This page contains affiliate links. Please read our disclosure for more info.
We came to San Pancho to see our friends Victoria and Steve who raved about this tiny beach town on Mexico’s Pacific Coast. We were enticed by talk of whales and turtles, jungle covered hills and long stretches of empty sand. We stayed because it’s a place full of surprises.
San Pancho (officially called San Francisco) is a sleepy pueblo with one main street and a population of around 2000. But there’s a hospital; a number of excellent restaurants including a gourmet organic bistro; a fancy polo club where you can enjoy mimosas and watch a game over brunch; a community arts centre that received equipment and training from the Cirque de Soleil whose founder has a house here; a turtle conservation project; music festivals during the high season; ibogaine clinics that treat drug addicts with a African plant medicine; a skate park; an excellent multi-lingual folky band that plays every week at a bar serving both excellent pizza and gourmet teas; and the town attracts all sorts of creative, interesting people—surfers, dancers, writers, artists, musicians, yoga teachers, hippies.
San Pancho is unusual because in the 1970s President Echeverría, who had a holiday home here, used this fishing village as a model for his ideal of a self-sufficient village.
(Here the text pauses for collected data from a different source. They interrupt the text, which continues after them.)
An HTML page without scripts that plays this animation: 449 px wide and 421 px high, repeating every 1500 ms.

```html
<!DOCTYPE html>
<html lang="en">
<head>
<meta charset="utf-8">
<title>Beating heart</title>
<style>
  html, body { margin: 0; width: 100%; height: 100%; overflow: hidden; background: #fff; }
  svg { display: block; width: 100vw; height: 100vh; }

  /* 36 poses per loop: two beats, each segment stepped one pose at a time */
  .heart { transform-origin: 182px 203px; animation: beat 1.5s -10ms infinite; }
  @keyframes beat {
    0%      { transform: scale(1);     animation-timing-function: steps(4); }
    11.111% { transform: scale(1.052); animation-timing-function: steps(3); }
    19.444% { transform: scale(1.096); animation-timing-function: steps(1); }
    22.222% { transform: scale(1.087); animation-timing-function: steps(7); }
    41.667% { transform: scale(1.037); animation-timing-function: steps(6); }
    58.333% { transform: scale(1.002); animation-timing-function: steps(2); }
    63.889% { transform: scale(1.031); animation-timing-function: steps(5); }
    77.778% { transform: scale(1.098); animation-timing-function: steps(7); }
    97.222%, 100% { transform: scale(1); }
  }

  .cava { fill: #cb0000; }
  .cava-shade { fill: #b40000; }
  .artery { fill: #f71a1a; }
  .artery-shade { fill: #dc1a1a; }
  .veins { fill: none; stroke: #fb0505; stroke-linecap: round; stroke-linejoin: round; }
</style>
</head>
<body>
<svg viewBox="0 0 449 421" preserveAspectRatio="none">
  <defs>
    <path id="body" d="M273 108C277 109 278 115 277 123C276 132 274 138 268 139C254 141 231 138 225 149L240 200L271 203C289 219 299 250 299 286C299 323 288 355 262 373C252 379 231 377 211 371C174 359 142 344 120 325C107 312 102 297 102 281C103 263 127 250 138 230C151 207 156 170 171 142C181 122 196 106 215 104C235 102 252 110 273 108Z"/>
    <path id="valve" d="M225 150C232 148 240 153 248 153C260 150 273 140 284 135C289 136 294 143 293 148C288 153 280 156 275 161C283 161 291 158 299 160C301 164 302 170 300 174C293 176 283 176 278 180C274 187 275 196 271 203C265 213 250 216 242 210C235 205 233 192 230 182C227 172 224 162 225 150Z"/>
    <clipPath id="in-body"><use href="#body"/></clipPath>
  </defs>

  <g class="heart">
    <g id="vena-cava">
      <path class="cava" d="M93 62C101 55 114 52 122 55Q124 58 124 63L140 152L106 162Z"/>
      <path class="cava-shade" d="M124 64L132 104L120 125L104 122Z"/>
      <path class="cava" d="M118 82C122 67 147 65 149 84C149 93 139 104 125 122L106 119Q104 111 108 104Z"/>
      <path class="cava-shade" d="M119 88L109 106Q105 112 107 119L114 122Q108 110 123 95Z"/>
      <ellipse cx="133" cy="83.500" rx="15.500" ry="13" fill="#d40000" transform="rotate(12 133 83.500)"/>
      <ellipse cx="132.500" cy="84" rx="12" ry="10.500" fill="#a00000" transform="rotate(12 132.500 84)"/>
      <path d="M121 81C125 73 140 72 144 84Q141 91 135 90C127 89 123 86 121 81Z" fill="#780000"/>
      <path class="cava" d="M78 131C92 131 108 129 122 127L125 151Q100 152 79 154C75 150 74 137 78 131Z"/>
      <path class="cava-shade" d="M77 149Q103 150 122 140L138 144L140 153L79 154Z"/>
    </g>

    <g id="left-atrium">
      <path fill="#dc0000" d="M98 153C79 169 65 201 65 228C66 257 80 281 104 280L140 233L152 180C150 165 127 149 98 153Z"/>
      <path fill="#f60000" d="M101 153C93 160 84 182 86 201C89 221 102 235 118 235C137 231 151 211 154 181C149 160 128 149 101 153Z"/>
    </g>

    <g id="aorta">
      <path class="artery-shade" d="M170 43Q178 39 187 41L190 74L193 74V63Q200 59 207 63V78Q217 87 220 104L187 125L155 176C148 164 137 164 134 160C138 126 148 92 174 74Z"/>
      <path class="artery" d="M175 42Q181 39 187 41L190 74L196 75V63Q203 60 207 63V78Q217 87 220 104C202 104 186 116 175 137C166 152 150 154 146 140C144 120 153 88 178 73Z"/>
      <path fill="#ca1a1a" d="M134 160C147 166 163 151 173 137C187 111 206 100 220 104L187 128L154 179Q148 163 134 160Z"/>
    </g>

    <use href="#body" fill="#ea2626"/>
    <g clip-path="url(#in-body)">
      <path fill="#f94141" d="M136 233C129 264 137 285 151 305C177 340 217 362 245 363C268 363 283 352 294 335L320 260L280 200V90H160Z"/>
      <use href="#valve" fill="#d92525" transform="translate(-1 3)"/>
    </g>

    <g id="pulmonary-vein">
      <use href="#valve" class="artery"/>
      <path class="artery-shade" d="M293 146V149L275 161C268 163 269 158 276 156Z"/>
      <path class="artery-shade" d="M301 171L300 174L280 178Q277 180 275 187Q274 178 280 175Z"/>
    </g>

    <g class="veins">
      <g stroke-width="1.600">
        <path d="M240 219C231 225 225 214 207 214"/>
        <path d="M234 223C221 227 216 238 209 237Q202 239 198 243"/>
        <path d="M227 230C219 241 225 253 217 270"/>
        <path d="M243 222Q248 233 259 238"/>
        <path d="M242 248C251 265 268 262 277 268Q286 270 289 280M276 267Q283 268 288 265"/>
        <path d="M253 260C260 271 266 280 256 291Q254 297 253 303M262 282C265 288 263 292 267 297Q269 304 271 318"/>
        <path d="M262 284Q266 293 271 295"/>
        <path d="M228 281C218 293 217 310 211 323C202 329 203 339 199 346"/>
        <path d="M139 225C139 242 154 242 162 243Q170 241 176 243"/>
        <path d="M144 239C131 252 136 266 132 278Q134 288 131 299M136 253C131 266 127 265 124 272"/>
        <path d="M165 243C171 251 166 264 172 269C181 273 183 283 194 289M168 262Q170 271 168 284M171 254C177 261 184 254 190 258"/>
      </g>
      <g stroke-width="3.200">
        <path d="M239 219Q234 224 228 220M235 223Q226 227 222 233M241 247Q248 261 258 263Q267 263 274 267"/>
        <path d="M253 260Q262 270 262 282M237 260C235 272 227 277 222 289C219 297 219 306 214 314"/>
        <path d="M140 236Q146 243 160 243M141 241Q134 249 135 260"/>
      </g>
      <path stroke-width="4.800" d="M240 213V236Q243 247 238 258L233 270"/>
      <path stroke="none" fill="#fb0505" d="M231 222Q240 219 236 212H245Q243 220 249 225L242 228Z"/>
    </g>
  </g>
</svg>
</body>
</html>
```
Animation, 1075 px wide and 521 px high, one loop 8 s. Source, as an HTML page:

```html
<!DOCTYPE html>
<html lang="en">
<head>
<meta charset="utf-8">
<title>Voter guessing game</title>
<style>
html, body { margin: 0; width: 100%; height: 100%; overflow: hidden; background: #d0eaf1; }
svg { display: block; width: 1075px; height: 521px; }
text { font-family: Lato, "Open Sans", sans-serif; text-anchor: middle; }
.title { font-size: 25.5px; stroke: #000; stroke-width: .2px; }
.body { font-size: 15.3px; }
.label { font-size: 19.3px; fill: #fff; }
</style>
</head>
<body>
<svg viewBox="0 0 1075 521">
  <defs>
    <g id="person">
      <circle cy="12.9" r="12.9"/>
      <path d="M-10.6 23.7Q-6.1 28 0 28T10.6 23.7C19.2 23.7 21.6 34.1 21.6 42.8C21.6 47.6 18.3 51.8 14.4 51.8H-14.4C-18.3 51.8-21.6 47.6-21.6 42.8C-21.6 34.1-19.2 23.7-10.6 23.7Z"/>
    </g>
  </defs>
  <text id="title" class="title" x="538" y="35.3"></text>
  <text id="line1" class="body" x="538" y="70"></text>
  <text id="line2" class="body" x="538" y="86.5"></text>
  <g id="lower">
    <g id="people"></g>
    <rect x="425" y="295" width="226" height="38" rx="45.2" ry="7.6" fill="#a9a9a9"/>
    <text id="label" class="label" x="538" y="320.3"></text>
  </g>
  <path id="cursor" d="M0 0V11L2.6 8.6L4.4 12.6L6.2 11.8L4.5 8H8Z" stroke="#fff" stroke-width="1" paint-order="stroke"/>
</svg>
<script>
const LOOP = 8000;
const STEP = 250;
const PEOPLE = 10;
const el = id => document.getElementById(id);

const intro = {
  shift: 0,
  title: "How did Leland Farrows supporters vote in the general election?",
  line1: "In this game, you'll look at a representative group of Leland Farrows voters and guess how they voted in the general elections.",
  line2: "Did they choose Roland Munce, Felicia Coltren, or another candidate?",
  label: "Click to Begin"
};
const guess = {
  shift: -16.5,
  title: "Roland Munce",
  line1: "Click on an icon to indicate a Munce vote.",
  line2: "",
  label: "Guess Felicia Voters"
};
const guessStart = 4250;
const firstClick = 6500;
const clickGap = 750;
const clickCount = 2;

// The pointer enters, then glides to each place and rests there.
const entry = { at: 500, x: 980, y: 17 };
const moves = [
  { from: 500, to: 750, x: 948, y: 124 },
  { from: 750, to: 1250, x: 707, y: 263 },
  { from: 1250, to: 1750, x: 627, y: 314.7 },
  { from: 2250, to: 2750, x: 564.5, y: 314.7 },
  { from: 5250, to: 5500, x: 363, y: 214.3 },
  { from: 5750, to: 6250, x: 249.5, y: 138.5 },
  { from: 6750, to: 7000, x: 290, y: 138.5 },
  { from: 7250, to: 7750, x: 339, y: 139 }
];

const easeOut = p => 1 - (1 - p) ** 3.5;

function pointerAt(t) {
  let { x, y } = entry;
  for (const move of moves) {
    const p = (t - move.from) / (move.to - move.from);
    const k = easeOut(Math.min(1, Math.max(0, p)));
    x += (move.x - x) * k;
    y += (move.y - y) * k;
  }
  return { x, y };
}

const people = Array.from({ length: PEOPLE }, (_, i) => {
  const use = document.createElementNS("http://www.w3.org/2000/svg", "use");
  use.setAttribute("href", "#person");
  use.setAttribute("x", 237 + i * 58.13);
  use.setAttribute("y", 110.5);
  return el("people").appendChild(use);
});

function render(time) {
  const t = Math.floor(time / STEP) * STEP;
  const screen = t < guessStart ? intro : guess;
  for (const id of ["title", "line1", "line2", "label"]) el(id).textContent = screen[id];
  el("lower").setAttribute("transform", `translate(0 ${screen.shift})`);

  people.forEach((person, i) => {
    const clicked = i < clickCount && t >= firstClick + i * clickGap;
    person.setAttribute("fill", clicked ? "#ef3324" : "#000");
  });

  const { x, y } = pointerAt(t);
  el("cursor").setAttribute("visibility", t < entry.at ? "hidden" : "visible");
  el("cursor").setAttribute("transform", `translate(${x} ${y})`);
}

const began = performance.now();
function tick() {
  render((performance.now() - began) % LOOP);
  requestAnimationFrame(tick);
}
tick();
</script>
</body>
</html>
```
He invested in the infrastructure constructing a hospital, housing, schools, and cobblestone streets. Now the town attracts a mix of Mexicans, expats, and tourists, but it hasn’t been commercialised, only gets a passing mention in my guidebook, and is much less crowded than the surfer town of Sayulita just 6 km away.
The beach is a long curve of wide golden sand and crashing waves, empty except for the few beach bars near the main entrance. On my morning runs there are only a few other people around—dog walkers, fishermen, people doing yoga. The busiest time of day is sunset when everyone gathers on the beach to watch the sky light up in shades of orange and pink and the sun sink down behind the horizon while pelicans dive for fish.
We missed the whale season, but luckily caught the last baby turtle release. It was amazing but heart-rending to see hundreds of tiny turtles getting tossed about by the waves—only a small percentage make it.
We arrived in April as the season was winding down and since then it’s been getting quieter and quieter, hotter and hotter. Friends have left, restaurants closed, and the sleepy town has become even sleepier. It suits us though. The peace is just what we need right now as we’re busy working on the new, improved Trail Wallet 2.0 that we hope to release before we leave at the beginning of July.
Serendipity led us to find the perfect home in San Pancho without even trying. We have been able to sublet a casita from a friend of a friend, a talented photographer who, along with the owner, has created a quirky, colourful and unique home full of Mexican artwork and creative details. It’s open air which means nature is part of the decor—one wall is dominated by the giant bamboo, and when we eat at the table by the window we can gaze down at our garden full of red, pink and purple flowers, cacti and banana plants, and the jungle covered mountains beyond. The breeze keeps the house cool, even when it’s steaming outside in the sun.
The garden is home to birds, butterflies and squirrels. The birds are our daily soundtrack, before the crickets take over at night. The range of sounds is quite amazing—birds don’t just chirp, they chuckle and chortle, screech and squawk, and in the case of the chachalaca create a chainsaw-like cacophony. A hummingbird loves the red flowers of the tree next to the hammock so as I read I hear the rapid beating of its wings as it flies furiously from one nectar filled blossom to another, sounding like a miniature plane about to take off.
We are 10 minutes walk out of town, up a steep hill but it’s a wonderfully tranquil retreat…except when our neighbours play their music. This is Mexico, and Mexico is never truly quiet. We try to embrace it as much as possible but after two months of the same Mexican ballads played over and over again (with Gangnan Style thrown in for some diversity), it can make us a little crazy. Still, most of the time we feel incredibly lucky to live in such a special place.
San Pancho has been a very different experience from Playa del Carmen, the other Mexican beach town where we lived for three months at the beginning of the year. San Pancho doesn’t have the turquoise sea and white sands of the Caribbean, it doesn’t have Playa’s supermarkets, cinema, wide variety of restaurants, transport links, and fast internet. It does have a completely different vibe, slow and relaxed; a small, friendly community that means you are guaranteed to meet someone you know every time you walk into town; an alternative arts scene; and you are immersed in nature surrounded by jungly hills. Right now, it’s just what we need.
Update: It’s also very affordable—we’ve written a detailed post about our cost of living of in San Pancho.